Adams also stressed the importance of addressing the state’s five budget plans to make sure the systems remain solvent.

“At some point, I don’t know when it will happen, but the five pension plans of the state have to be addressed at some point,” Adams said. “I believe three out of the five simply do not meet their 30-year funding obligations. They are only meeting their obligations to the tune of 73 percent. The question is how do you solve the problem of meeting the requirement of making sure they are meeting their 30-year obligation of solvency.”

With 2012 comes new state House and Senate districts for Ohio. During the apportionment process, Auglaize County was carved into two new House and Senate districts and if re-elected, Adams would no longer represent any portion of Auglaize County.

“The voters in Auglaize County have always been good to me,” Adams said. “If I’m elected, I’d be in the 85th district, but I will continue to represent Auglaize County through 2012.”

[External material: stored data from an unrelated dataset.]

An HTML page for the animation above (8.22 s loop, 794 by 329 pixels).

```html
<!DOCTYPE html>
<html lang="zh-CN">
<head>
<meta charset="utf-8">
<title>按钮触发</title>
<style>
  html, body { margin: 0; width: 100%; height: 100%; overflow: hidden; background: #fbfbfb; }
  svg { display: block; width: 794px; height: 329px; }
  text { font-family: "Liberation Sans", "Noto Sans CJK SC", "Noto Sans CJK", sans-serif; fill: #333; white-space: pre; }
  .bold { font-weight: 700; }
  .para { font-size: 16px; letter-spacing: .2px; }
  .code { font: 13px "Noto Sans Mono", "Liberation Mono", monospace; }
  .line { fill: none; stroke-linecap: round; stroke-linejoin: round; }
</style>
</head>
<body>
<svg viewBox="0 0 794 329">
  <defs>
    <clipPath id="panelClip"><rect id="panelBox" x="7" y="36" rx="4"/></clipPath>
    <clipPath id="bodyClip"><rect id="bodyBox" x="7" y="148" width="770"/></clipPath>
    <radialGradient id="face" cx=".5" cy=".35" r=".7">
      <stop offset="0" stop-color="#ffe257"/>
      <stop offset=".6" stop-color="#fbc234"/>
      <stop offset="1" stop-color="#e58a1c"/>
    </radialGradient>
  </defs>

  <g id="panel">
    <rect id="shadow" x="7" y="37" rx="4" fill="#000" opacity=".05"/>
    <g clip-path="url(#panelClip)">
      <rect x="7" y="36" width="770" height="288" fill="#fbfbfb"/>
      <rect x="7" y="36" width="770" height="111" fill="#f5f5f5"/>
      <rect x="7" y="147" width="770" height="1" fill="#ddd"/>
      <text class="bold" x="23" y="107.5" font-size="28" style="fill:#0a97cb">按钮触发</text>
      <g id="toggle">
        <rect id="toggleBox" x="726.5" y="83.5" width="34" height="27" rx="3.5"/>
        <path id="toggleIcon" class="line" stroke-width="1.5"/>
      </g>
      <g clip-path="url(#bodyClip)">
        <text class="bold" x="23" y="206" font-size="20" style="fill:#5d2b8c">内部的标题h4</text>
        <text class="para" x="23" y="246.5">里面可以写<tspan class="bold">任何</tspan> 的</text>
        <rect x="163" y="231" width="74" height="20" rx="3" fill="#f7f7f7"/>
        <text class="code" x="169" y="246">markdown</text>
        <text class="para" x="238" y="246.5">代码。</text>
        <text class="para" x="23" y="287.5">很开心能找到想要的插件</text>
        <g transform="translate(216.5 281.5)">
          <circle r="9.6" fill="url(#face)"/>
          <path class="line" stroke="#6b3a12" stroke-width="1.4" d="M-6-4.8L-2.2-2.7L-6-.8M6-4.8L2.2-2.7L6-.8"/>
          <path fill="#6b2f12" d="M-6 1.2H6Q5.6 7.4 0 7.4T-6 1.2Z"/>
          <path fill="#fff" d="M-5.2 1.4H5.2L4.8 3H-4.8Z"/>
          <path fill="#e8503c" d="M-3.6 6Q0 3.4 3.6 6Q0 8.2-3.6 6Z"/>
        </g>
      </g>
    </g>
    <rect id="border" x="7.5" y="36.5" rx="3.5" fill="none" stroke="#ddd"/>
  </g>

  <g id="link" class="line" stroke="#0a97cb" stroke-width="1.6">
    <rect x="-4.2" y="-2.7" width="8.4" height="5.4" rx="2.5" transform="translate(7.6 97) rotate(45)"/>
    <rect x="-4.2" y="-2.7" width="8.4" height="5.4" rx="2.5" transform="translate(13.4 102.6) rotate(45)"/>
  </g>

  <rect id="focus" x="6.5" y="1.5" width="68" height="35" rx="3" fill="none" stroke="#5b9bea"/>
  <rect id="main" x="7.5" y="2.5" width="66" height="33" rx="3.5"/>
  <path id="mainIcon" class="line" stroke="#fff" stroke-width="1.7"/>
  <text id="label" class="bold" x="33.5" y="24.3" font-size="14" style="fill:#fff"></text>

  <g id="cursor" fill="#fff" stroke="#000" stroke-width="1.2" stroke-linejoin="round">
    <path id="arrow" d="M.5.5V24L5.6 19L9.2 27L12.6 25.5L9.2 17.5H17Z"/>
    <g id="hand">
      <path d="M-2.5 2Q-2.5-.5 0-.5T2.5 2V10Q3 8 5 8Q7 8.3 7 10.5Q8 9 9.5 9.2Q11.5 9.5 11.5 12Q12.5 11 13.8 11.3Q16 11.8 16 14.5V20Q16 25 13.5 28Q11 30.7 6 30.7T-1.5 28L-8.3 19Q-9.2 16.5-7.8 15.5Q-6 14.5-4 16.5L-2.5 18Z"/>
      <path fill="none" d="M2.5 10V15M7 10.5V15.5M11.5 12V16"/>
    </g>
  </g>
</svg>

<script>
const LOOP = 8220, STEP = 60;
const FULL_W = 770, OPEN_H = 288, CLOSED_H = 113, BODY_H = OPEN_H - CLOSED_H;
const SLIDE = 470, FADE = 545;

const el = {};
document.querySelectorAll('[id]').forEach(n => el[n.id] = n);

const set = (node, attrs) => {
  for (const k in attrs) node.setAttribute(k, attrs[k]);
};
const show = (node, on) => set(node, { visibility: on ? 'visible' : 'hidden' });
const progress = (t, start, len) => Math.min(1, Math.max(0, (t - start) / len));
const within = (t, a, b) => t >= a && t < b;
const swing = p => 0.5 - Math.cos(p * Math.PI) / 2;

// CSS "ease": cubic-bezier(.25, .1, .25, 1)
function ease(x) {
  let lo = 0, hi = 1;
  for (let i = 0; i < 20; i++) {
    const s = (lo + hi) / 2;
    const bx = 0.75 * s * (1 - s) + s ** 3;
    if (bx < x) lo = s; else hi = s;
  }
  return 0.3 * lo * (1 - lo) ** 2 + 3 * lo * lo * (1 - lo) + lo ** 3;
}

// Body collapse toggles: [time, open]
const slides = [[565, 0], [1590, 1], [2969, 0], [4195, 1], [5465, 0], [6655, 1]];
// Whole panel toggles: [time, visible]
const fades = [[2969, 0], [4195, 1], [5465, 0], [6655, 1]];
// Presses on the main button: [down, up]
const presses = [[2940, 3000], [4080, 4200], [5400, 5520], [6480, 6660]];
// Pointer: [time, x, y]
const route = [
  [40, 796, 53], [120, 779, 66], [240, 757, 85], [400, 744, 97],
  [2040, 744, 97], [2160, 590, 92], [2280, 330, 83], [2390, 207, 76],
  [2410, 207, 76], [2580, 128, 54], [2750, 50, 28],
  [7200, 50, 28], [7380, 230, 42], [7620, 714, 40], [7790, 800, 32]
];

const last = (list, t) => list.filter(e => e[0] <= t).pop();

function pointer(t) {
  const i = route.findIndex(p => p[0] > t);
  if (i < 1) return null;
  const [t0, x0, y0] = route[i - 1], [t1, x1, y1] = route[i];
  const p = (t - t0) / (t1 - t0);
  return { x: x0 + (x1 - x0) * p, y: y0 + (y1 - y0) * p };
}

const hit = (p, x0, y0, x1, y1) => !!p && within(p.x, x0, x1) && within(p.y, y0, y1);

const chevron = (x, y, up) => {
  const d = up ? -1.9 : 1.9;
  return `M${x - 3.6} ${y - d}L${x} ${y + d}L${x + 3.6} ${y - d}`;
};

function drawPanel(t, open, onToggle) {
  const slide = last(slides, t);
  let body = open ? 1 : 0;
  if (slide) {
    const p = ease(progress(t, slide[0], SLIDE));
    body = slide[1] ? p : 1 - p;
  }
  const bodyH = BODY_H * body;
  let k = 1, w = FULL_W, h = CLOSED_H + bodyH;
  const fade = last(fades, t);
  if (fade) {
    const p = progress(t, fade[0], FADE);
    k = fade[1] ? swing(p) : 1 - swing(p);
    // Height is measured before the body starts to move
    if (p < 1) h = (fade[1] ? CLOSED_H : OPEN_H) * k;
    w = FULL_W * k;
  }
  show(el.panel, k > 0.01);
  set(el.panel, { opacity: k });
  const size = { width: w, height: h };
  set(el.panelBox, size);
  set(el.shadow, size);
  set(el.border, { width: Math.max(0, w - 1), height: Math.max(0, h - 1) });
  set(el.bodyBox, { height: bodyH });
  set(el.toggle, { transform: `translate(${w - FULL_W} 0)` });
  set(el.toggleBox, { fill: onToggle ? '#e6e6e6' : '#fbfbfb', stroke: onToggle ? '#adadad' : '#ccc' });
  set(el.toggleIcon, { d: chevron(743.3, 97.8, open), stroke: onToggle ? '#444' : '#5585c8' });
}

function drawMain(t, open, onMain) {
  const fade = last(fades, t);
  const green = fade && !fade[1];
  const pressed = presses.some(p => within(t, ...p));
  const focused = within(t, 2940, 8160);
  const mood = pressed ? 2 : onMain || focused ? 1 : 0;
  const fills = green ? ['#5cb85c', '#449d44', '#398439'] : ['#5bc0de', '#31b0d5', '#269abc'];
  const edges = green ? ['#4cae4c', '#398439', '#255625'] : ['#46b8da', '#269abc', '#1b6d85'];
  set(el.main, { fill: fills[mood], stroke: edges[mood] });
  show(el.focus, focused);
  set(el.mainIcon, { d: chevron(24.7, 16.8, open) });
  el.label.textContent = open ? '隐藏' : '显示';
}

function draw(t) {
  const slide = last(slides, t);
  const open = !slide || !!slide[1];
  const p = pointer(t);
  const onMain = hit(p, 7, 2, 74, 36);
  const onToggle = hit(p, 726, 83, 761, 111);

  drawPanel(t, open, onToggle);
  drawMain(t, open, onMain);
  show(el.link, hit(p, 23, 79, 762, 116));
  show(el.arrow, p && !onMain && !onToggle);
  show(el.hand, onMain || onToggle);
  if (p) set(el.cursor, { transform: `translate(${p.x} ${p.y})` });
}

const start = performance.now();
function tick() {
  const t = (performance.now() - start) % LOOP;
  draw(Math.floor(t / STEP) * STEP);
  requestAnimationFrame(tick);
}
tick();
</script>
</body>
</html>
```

Under the new districts, Auglaize County now falls in the 82nd and 84th House Districts. The cities of St. Marys and Wapakoneta as well as the village of Buckland and the townships of Moulton, Noble, Salem and parts of St. Marys are in the 82nd House District, which also includes Defiance, Paulding and Van Wert counties. The rest of Auglaize County, including the villages of New Bremen, New Knoxville, Minster, Waynesfield and Cridersville and portions of St. Marys Township, fall in the 84th House District, which also includes Mercer County and parts of Darke and Shelby counties. The portions of Auglaize County that fall within the 82nd House District are part of the 1st Senate District and those in the 84th House District are part of the 12th Senate District. Auglaize County remains in the 4th U.S. Congressional District.